The Class struggle in Mexico
On January 29 and again on March 19, mass demonstrations involving more than 2.5 million people took place in France. Against a background of economic recession and sharply rising unemployment, the organisations of the working class are once again on the move on a massive scale. The capitalist parties have been in power since 2002. In 2007, Sarkozy and the right wing won the elections as a result of the absence of a serious policy on the part of the left. In a blatantly demagogic campaign, with the full backing of the media, Sarkozy promised to ensure economic growth and a return to full employment. He promised to defend the poor and the unemployed, to act against “rogue employers”, to reduce social inequality and injustice.
The capitalist system may well be suffering the worst crisis in its history. According to George Soros, billionaire investor and frank analyst of the system he defends, the world financial system has in effect disintegrated and there is no possibility of a near-term resolution to the crisis. He believes that the turbulence is in fact worse than during the Great Depression and that the current crisis is equivalent to the collapse of the Soviet Union. As he recently told an audience at Columbia University: “[Capitalism] was placed on life support, and it’s still on life support. There’s no sign that we are anywhere near a bottom.”
From the Presidency, to Finance Minister Okonjo Iweala, up to the least in hierarchy of this regime, there has been ongoing murmuring about the economic tsunami that is fast approaching. Nigerians seem not to be too bothered about this inaudible cry of the regime; it has been a case of Government just crying to itself.
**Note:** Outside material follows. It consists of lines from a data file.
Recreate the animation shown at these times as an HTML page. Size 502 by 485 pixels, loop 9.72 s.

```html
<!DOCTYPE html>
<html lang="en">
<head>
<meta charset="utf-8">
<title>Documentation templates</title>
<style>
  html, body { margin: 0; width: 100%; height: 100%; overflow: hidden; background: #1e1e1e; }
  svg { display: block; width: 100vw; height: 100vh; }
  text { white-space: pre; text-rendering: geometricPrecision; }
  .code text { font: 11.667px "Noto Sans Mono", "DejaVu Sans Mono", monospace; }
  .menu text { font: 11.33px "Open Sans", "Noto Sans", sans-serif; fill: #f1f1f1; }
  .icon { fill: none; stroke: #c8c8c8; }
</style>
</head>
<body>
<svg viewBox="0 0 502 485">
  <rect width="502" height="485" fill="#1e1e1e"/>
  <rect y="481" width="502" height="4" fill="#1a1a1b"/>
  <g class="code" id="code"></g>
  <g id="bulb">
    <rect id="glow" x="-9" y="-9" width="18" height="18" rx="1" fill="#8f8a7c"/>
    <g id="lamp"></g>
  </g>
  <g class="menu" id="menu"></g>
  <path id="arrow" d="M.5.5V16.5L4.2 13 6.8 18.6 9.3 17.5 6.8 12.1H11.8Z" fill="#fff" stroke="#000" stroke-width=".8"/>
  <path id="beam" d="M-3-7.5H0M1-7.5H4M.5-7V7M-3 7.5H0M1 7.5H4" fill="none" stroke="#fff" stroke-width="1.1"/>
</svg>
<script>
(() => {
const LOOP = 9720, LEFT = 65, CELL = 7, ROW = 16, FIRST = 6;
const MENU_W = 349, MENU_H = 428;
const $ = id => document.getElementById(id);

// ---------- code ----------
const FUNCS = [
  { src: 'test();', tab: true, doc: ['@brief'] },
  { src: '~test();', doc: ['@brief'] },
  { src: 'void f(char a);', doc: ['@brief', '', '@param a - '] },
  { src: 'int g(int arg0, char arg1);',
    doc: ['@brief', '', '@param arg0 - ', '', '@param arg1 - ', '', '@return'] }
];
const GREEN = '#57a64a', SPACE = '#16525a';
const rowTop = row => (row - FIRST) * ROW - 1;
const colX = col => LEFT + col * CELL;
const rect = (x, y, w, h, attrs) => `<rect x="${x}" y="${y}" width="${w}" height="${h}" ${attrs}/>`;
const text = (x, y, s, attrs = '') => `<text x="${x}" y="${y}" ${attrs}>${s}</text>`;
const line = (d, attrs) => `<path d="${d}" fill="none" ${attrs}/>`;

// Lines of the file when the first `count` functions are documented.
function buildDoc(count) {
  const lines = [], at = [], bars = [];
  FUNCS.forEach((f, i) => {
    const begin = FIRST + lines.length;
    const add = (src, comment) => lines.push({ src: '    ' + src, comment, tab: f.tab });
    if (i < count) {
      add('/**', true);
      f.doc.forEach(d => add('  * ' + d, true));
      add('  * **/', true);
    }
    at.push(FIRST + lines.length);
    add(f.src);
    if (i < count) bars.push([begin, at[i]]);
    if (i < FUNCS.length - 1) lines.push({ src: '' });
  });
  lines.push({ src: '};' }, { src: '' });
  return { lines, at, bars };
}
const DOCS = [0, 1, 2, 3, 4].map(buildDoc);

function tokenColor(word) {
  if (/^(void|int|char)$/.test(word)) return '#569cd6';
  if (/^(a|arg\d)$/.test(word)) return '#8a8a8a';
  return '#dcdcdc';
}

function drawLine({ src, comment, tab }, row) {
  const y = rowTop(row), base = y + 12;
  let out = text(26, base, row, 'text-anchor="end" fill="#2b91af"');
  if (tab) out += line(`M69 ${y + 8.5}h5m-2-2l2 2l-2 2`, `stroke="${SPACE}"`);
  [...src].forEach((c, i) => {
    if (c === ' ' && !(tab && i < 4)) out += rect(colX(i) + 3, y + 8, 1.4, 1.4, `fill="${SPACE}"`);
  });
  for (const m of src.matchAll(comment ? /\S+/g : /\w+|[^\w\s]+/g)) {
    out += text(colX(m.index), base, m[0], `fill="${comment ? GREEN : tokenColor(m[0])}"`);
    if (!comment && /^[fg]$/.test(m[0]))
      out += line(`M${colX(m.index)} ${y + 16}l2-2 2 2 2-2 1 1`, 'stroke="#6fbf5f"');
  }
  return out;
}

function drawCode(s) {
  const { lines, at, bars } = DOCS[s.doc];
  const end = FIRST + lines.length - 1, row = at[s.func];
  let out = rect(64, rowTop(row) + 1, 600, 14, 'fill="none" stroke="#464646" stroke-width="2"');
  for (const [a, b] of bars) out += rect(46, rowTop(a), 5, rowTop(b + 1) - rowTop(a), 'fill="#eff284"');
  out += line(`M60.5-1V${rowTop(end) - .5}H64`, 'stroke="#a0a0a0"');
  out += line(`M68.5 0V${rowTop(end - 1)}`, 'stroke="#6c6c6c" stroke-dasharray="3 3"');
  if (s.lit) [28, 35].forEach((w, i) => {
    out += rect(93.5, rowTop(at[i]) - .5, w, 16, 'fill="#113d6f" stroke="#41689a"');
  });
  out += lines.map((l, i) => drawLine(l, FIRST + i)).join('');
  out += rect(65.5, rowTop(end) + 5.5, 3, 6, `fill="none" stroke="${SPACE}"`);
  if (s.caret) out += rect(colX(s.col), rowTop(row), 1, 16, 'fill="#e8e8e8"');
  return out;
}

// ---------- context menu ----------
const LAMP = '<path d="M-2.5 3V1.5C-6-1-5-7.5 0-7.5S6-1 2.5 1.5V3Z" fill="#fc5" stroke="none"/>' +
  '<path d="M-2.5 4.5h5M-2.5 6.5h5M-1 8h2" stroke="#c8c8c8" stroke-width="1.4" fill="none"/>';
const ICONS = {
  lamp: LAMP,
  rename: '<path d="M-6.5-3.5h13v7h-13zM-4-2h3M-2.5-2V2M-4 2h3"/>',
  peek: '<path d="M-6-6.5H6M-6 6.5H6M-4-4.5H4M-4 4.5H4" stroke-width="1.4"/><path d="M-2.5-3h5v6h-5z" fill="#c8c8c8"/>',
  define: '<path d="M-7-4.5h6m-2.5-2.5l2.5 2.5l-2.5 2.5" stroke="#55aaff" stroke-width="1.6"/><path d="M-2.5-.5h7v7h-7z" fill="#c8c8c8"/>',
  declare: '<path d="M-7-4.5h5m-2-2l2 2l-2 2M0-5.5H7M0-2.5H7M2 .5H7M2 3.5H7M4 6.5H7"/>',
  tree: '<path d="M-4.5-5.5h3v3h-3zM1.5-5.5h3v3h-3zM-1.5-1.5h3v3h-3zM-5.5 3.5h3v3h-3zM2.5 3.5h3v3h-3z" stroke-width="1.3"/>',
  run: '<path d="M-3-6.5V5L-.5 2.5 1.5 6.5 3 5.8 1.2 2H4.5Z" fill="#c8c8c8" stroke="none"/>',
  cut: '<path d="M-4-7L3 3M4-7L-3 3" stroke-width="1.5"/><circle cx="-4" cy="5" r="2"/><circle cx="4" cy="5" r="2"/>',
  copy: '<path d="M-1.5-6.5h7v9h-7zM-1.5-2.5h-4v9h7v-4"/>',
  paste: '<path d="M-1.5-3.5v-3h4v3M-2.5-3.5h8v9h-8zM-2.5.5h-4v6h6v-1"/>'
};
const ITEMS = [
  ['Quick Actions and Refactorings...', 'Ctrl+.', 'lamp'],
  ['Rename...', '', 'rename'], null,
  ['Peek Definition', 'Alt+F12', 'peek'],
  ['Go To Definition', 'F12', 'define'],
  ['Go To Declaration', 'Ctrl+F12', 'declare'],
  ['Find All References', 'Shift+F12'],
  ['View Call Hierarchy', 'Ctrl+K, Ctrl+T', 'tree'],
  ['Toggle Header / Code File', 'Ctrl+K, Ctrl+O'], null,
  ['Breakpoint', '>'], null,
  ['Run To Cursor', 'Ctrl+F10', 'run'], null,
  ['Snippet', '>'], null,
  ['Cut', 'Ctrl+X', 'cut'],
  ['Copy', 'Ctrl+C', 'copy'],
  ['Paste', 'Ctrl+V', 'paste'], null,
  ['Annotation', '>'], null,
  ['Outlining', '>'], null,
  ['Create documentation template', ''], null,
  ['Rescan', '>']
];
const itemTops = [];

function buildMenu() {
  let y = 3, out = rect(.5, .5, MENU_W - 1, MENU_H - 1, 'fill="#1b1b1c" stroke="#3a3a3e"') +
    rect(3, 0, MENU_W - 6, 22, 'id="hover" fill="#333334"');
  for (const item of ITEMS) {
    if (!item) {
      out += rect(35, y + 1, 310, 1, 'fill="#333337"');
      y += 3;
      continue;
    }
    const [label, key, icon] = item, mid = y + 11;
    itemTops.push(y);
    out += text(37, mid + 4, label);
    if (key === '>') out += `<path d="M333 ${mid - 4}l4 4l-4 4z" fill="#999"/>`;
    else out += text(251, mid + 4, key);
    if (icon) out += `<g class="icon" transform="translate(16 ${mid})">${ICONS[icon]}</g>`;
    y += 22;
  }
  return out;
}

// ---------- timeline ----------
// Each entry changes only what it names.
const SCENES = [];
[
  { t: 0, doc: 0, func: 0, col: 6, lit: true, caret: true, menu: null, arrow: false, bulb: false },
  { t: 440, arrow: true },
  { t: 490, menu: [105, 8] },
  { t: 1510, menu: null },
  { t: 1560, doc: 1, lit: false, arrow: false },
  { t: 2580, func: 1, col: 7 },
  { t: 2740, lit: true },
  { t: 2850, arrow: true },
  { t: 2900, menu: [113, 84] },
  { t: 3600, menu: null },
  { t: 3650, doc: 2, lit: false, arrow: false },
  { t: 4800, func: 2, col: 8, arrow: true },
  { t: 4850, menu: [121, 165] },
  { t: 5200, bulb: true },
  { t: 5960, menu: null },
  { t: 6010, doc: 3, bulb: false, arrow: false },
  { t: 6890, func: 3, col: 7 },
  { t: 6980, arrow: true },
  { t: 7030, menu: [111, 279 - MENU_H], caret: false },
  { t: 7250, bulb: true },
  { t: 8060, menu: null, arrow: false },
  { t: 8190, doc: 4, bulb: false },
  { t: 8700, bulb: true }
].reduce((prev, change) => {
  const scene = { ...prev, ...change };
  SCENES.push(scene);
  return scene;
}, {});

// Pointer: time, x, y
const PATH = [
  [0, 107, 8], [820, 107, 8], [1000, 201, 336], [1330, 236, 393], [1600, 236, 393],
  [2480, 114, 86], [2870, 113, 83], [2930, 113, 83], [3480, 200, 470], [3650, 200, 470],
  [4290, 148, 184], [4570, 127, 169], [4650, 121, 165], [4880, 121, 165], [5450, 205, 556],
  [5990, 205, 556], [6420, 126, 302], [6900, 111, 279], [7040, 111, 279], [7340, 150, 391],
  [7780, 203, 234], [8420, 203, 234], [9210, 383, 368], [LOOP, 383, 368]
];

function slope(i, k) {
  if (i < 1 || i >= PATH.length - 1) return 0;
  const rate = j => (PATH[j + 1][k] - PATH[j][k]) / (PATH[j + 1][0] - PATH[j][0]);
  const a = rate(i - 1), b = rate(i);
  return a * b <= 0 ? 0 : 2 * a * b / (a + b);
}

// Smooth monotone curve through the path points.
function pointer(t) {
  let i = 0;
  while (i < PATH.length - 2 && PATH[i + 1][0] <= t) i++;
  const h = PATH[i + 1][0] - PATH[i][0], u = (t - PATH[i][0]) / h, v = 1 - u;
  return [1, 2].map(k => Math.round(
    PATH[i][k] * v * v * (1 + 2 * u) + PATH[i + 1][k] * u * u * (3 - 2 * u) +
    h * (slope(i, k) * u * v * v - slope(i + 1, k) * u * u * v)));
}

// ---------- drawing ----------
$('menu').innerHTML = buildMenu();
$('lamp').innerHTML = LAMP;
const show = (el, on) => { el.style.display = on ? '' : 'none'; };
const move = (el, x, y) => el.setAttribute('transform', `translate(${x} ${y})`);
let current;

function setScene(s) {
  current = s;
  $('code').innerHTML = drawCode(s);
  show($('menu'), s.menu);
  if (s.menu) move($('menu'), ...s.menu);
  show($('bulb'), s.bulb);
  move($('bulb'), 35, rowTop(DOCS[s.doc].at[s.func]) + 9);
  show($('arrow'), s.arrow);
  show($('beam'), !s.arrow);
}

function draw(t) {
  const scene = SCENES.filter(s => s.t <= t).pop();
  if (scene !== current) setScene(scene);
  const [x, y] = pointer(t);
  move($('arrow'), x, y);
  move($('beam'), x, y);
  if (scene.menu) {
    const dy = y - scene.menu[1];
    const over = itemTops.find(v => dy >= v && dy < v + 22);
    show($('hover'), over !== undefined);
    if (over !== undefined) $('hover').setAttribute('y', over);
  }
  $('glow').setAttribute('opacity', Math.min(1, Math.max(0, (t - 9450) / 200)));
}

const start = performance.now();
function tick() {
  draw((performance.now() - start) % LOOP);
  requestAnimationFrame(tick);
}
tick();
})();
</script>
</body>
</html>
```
This apathy of the people might prove catastrophic when this economic disaster eventually hits, because it is not a mere rumour mongering of the regime, incoming economic disaster is real and it demands that we adequately prepare.